One of the side-effects of having things like games and watching movies for hobbies, is that it doesn’t exactly help your physical well-being. While we all need time-off to relax and the hobbies that allows us to do so are perfect in this regard, we also need to ensure we remain healthy if we intend to partake in them for many years into the future.
One way of keeping fit is running. For those unfamiliar with the term, I’m referring to walking at a really fast pace. And yes, it’s best done outdoors. And no, it’s not something you only do when being chased by a horde of zombies (though you could argue that is exactly what a race feels like).
So while I’m sure many of you are active in many ways, I’m also sure that there are some of you that would like to get fitter and get started with running, but not sure how exactly. As someone who has somewhat of an obsession with the thing, I would like to offer some advice from my perspective to hopefully help move you from couch potato to mileage accumulator.
The first mistake people actually make with running and the reason why they claim to hate it is because they start off too fast. Unless you’re Akani Simbine, running shouldn’t be a sprint and it’s better to actually start off at a slow crawl than it is to increase your heart rate too drastically, despite what your heart rate monitor and medical aid might tell you. This also prevents you from getting injured as your body eases into the idea of running.
This might sound obvious, but it is something few runners, including myself, actually do often enough. You don’t need to be incredibly supple or need to over-do and end up more time stretching than running, but it is something you should do regularly and almost always after a run. (There is only value in doing it before a run if you intend running quite quickly and even then, should only be done following a warm-up run). What are the best stretching exercises? Well, that depends on your body, but the following list includes quite a comprehensive list of stretches that can be done. Focus on the areas that feel most tight to you immediately following a run, though it is important to perhaps work your way through all areas in the course of a week or so.
A little Core goes a long way

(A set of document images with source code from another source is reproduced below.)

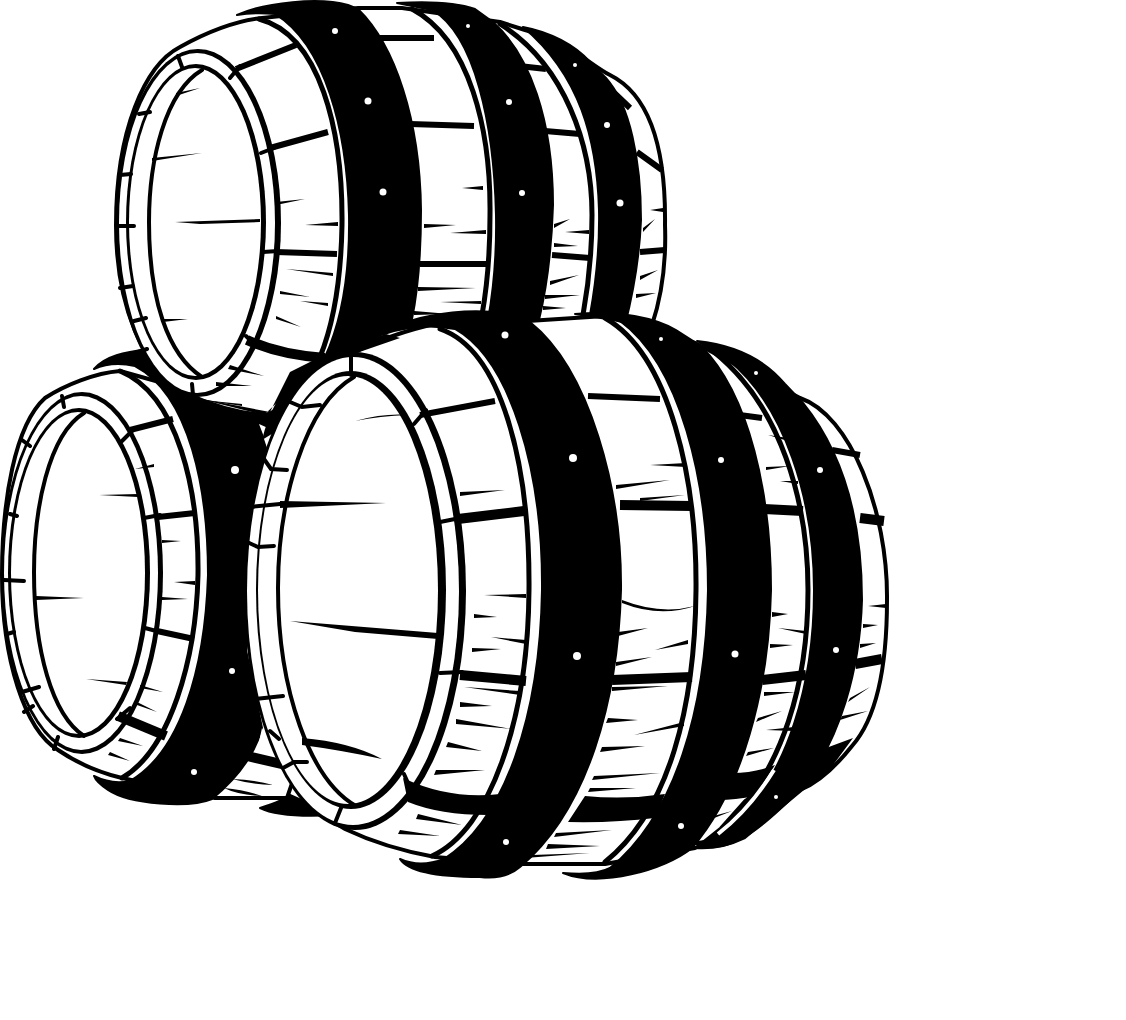
<!DOCTYPE html>
<html lang="en">
<head>
<meta charset="utf-8">
<title>Stacked barrels</title>
<style>
:root { --ink: #000; --paper: #fff; }
html, body { margin: 0; background: var(--paper); overflow: hidden; }
svg { display: block; width: 1126px; height: 1020px; }
.body { fill: var(--paper); stroke: var(--ink); stroke-width: 4; stroke-linejoin: round; }
.hoop, .ink, .grain { fill: var(--ink); }
.hoop { stroke: var(--ink); stroke-width: 2; stroke-linejoin: round; }
.paper, .rivets { fill: var(--paper); }
.edge, .seam, .joint, .tick { fill: none; stroke: var(--ink); stroke-linecap: round; }
.edge { stroke-width: 5; }
.seam { stroke-width: 6; stroke-linecap: butt; }
.heavy { stroke-width: 10; }
.joint { stroke-width: 4; }
.tick { stroke-width: 2; }
</style>
</head>
<body>
<svg viewBox="0 0 1126 1020" role="img" aria-label="Three wooden barrels stacked in a pile">

<g id="left-barrel">
  <path class="body" d="M120 371C95 373 65 385 45 398C15 425 2 500 2 575C2 660 25 730 58 750C80 765 105 774 122 778L215 798L287 798L300 760L290 420L170 385Z"/>
  <path class="hoop" d="M94 369C105 356 125 352 148 349L190 395L275 417L262 436L270 460L250 540L246 650L262 728C255 755 235 780 212 799C190 808 130 805 108 790Q96 782 94 776Q112 785 130 781C180 752 205 670 208 575C208 490 190 395 135 366Q112 361 94 369Z"/>
  <path class="edge" d="M120 371C178 395 199 490 198 575C196 660 170 750 122 778"/>
  <path class="paper" d="M259 424L268 428L264 437ZM262 728L258 747L272 748Z"/>
  <path class="seam heavy" d="M243 755L290 766"/>
  <path class="grain" d="M232 779Q255 780 273 785Q250 784 232 779ZM224 788Q245 790 262 796Q238 795 224 788Z"/>
  <path class="hoop" d="M260 808Q285 800 290 795L335 815Q280 818 260 808Z"/>
  <ellipse class="ink" cx="82" cy="573" rx="81" ry="181"/>
  <ellipse class="paper" cx="81" cy="573" rx="77" ry="177"/>
  <ellipse class="ink" cx="79" cy="573" rx="71" ry="165"/>
  <ellipse class="paper" cx="78" cy="573" rx="67" ry="161"/>
  <path class="joint" d="M84 413C48 435 34 510 34 572C34 650 52 715 84 736"/>
  <path class="joint" d="M62 396L64 407M134 429L122 441M144 518L160 515M145 628L160 632M130 708L117 719M54 749L58 737M22 440L30 446M10 514L17 516M4 580L24 581M7 634L14 632M22 692L39 687M33 706L24 712"/>
  <path class="seam" d="M130 430L173 419M158 517L195 513M157 631L194 639"/>
  <path class="seam heavy" d="M118 716L166 736"/>
  <path class="grain" d="M99 495L138 494V497ZM36 596L84 598L36 600ZM86 679L127 682L126 685ZM135 469L154 464V467ZM162 540L181 541L162 543ZM174 582L195 581V585ZM162 597L188 599L162 600ZM140 685L163 692L140 688ZM137 702L157 712L137 705ZM120 738L143 746L118 741ZM110 752L130 761L108 755Z"/>
  <g class="rivets"><circle cx="235" cy="470" r="4"/><circle cx="232" cy="671" r="3"/><circle cx="194" cy="772" r="3"/></g>
</g>

<g id="top-barrel">
  <path class="body" d="M192 396C140 372 116 300 116 225C116 130 145 65 180 47Q225 22 262 18L358 8L402 8L500 22L525 30C570 42 590 65 610 75C650 95 666 150 665 225Q667 280 652 325L410 345L320 357C300 375 285 415 262 415Q225 411 192 396Z"/>
  <path class="ink" d="M192 397L264 415L285 395L320 357L290 372L270 412Z"/>
  <path class="hoop" d="M237 15C265 2 320 -3 348 5L358 9C395 45 420 120 421 210Q421 275 412 319L386 333L325 357C342 320 350 275 349 215C347 130 325 45 275 14Q255 12 237 15Z"/>
  <path class="hoop" d="M397 3C430 1 455 2 475 9L493 22C530 55 553 120 553 205Q551 270 539 320H488Q497 270 496 215C494 125 475 35 432 10Z"/>
  <path class="hoop" d="M523 27C550 32 575 45 590 62L606 78C630 105 641 160 641 220Q639 270 625 325L590 315Q600 260 599 210C597 140 580 75 523 27Z"/>
  <path class="edge" d="M259 19C320 35 343 130 342 225C341 280 333 325 320 357M412 9C470 40 491 130 490 215Q490 270 482 315M500 24C565 65 592 145 592 215Q592 265 583 315"/>
  <ellipse class="ink" cx="198" cy="223" rx="83" ry="174"/>
  <ellipse class="paper" cx="197" cy="223" rx="78" ry="170"/>
  <ellipse class="ink" cx="196" cy="222" rx="70" ry="158"/>
  <ellipse class="paper" cx="195" cy="222" rx="66" ry="154"/>
  <path class="joint" d="M202 70C165 92 149 160 149 222C149 300 168 355 202 377"/>
  <path class="joint" d="M178 56L182 67M240 66L230 78M261 153L274 148M263 252L278 251M246 336L254 344M193 395L192 384M139 114L150 112M120 175L131 174M118 226L134 226M120 288L133 286M134 321L146 318M147 349L138 352"/>
  <path class="seam" d="M236 69L296 45M270 148L328 132M276 252L337 254M410 124L474 126M420 264L487 264M545 131L580 134M552 255L590 258M380 38L434 38M519 66L546 69M608 87L630 108M637 152L662 170M640 252L665 250"/>
  <path class="seam heavy" d="M247 340Q280 355 325 358"/>
  <path class="grain" d="M152 158L202 153L152 161ZM175 222L260 219V222L200 224ZM176 93L200 88L176 96ZM163 319L188 319L163 322ZM276 202L305 199L276 205ZM305 225L338 222V226ZM286 269L333 273V276ZM280 291L310 297L280 294ZM300 301L328 303V306ZM276 316L301 327L276 319ZM230 365L264 376L228 369ZM216 382L252 386L216 386ZM202 400L242 404L242 406ZM462 188L483 186V190ZM424 224L456 225L424 228ZM450 233L486 230V234ZM418 287L476 288L418 291ZM440 302L481 301V304ZM414 311L450 314L414 315ZM554 224L570 219L554 228ZM565 232L589 230V234ZM554 243L578 246L554 247ZM550 281L579 275L550 285ZM545 295L580 295L545 299ZM543 306L566 308L543 310ZM650 210L663 208V212ZM643 228L655 219L643 232ZM640 276L658 270L640 280ZM636 294L656 293L636 298Z"/>
  <g class="rivets"><circle cx="335" cy="31" r="3"/><circle cx="368" cy="101" r="3.5"/><circle cx="383" cy="192" r="3.5"/><circle cx="468" cy="26" r="2"/><circle cx="509" cy="102" r="3"/><circle cx="522" cy="193" r="3"/><circle cx="575" cy="65" r="2"/><circle cx="607" cy="125" r="3"/><circle cx="620" cy="203" r="3.5"/></g>
</g>

<g id="front-barrel">
  <path class="body" d="M345 829C290 800 246 710 246 590C246 480 290 380 345 357Q390 333 440 323L528 321L605 316L695 343L800 398C850 415 888 510 887 600C887 670 875 720 852 746Q825 780 800 790L720 838L695 848L605 864H520L435 857Q385 848 345 829Z"/>
  <path class="ink" d="M386 334Q350 345 320 357L300 372Q272 398 262 440L275 432Q300 380 345 357L400 338Z"/>
  <path class="hoop" d="M384 334C415 311 490 305 520 318L530 322C590 370 622 490 621 590C618 700 588 810 520 867Q505 880 480 877C440 877 408 872 400 859Q420 868 444 859C505 820 540 715 542 590C543 470 510 360 455 329Q420 322 384 334Z"/>
  <path class="hoop" d="M575 314C620 310 655 318 676 330L701 346C750 395 771 495 771 590C769 690 742 790 692 848C665 870 600 888 563 873Q595 876 610 868C675 815 706 710 708 590C708 480 680 365 620 321Z"/>
  <path class="hoop" d="M697 341C735 345 765 360 785 384L803 403C845 455 862 525 862 600C860 670 840 740 802 788C770 820 740 848 710 847L692 843Q715 840 727 833C790 775 814 680 814 590C814 500 785 405 727 359Z"/>
  <path class="edge" d="M440 329C502 350 530 465 529 590C528 720 490 830 432 856M605 318C670 355 697 480 696 590C695 705 670 810 605 862M714 352C780 405 808 500 808 590C808 680 785 770 720 832"/>
  <ellipse class="ink" cx="355" cy="591" rx="111" ry="239"/>
  <ellipse class="paper" cx="353" cy="591" rx="106" ry="234"/>
  <ellipse class="ink" cx="351" cy="590" rx="95" ry="219"/>
  <ellipse class="paper" cx="348" cy="590" rx="90" ry="214"/>
  <path class="joint" d="M354 377C305 405 278 500 278 588C278 690 310 780 356 806"/>
  <path class="joint" d="M351 354V375M426 410L414 424M440 522L460 518M440 673L462 672M404 774L412 792M335 823L341 808M290 402L302 407L320 405M264 459L271 469L287 470M250 507L280 504M247 542L258 547L274 546M255 699L283 696M270 731L279 739M283 768L294 762L307 762"/>
  <path class="seam" d="M420 415L495 401M588 396L660 399M732 414L762 418M832 450L860 455"/>
  <path class="seam heavy" d="M458 519L524 511M620 505L692 506M764 509L803 511M860 518L884 521M460 675L526 681M612 680L692 677M762 680L806 675M855 664L882 659"/>
  <path class="ink" d="M403 778Q450 800 500 794L488 815Q440 815 408 802ZM585 796Q625 800 665 794L655 818Q615 823 568 822ZM732 773Q755 773 775 765L755 796Q735 800 718 800ZM826 748L853 738L825 776L800 790Z"/>
  <path class="grain" d="M355 421Q385 413 408 415Q380 416 355 421ZM280 501L386 503L280 508ZM290 621L438 633V639L355 632ZM302 738Q350 742 382 759Q340 750 302 745ZM460 492L505 490L460 496ZM484 595L526 594V598ZM474 614L497 617L474 618ZM491 637L526 640V644ZM472 648L501 649L472 652ZM464 687L520 691V695ZM460 702L492 706L460 707ZM456 719L512 729L456 724ZM448 742L482 751L446 747ZM436 770L485 770L434 775ZM418 814L462 825L416 819ZM400 830L440 836L398 834ZM650 465L686 463V467ZM616 485L670 480L616 489ZM640 498L685 495L640 501ZM622 600Q660 615 695 606Q660 618 622 603ZM618 632L648 628L618 636ZM655 650L688 640V644ZM616 662L652 657L616 666ZM612 687L668 686L612 691ZM608 718L638 720L606 723ZM634 735L684 722V726ZM602 747L645 746L600 752ZM594 776L660 773L592 780ZM590 788L636 788L588 792ZM556 833L612 830L554 837ZM548 844L600 846L546 849ZM532 855L590 853L525 858ZM768 435L788 438V441ZM766 467L790 466L766 470ZM780 481L798 481V484ZM772 612L788 614L772 617ZM778 628L806 631V634ZM770 644L793 645L770 648ZM764 692L795 692L764 696ZM758 718L782 711L756 722ZM766 730L794 727V731ZM748 752L774 748L746 756ZM868 606L886 604V608ZM863 624L878 625L863 628ZM860 644L876 643L860 648ZM850 698L870 687L848 702ZM842 716L868 711L840 720ZM706 818L732 811L704 822ZM804 783L822 774L802 787Z"/>
  <path class="hoop" d="M695 848L720 828L745 800L775 780L812 782L745 838Q720 850 695 848Z"/>
  <path d="M718 834Q750 809 774 770" fill="none" stroke="var(--paper)" stroke-width="4"/>
  <g class="rivets"><circle cx="505" cy="335" r="3.5"/><circle cx="573" cy="458" r="4"/><circle cx="577" cy="656" r="4"/><circle cx="506" cy="842" r="3"/><circle cx="661" cy="339" r="2"/><circle cx="721" cy="460" r="3"/><circle cx="735" cy="654" r="3.5"/><circle cx="681" cy="826" r="3"/><circle cx="756" cy="373" r="2"/><circle cx="820" cy="470" r="3"/><circle cx="836" cy="650" r="3"/><circle cx="776" cy="797" r="2"/></g>
</g>
</svg>
</body>
</html>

Running is not just about your legs, though it might not always seem that way. Running is essentially activate through your core, which is why you need to balance your running with some core training as well. The following core exercises are quite useful to develop the core needed for running and can also be combined with normal stomach crunches to develop your core and make running that much easier for you.
You may have already picked up here that the words ‘fast’ are not part of improving your running. Speed work should essentially only come later once you are comfortable running a 5km distance, otherwise you are likely to get injured. While some of you might want to enter a local 10km race to get you motivated and then ramp up from barely any running to completing said race in a short space of time, this is not the best approach and normally leads to you suffering more in your run than you should, leads to possible injury and is the reason people then stop running so quickly again. Rather ease yourself into it.
If you start out with a 2km slow run, do several more of those before increasing the distance or considering a tougher hilly route. The key to long-term running is getting your body used to it and the best way to achieve this is with slow increments. It might feel frustrating because you want to achieve more, but you will gradually improve and over time you will likely develop into a stronger and better runner than those friends who just jumped straight into the higher mileage runs.
Sorry to disappoint you, but if you want to keep running, you need to do it regularly. At least 3 times a week otherwise you will find your body won’t adapt as well as you would like. I know this means more time away from your TV and games but just imagine how much better you will feel when your gaming actually improves because your mind is suddenly a lot more alert. This may be an article about running, but it will also benefit you mentally too.
It might sound clichéd, but physical exercise is incredibly good for you. And even if you choose to get your physical exercise in another activity apart from running, what matters is that you do your best to keep a healthy lifestyle. There are a lot of benefits to staying fit that I won’t go into detail here, but needless to say that as you get fitter, many things in life actually get easier. Don’t believe me and try it out.
Hopefully this will help you get motivated to run more and if it hasn’t, well remember that when the inevitable zombie apocalypse does indeed arrive, your ability to run faster might count for something. Don’t say I didn’t warn you.
Last Updated: July 5, 2018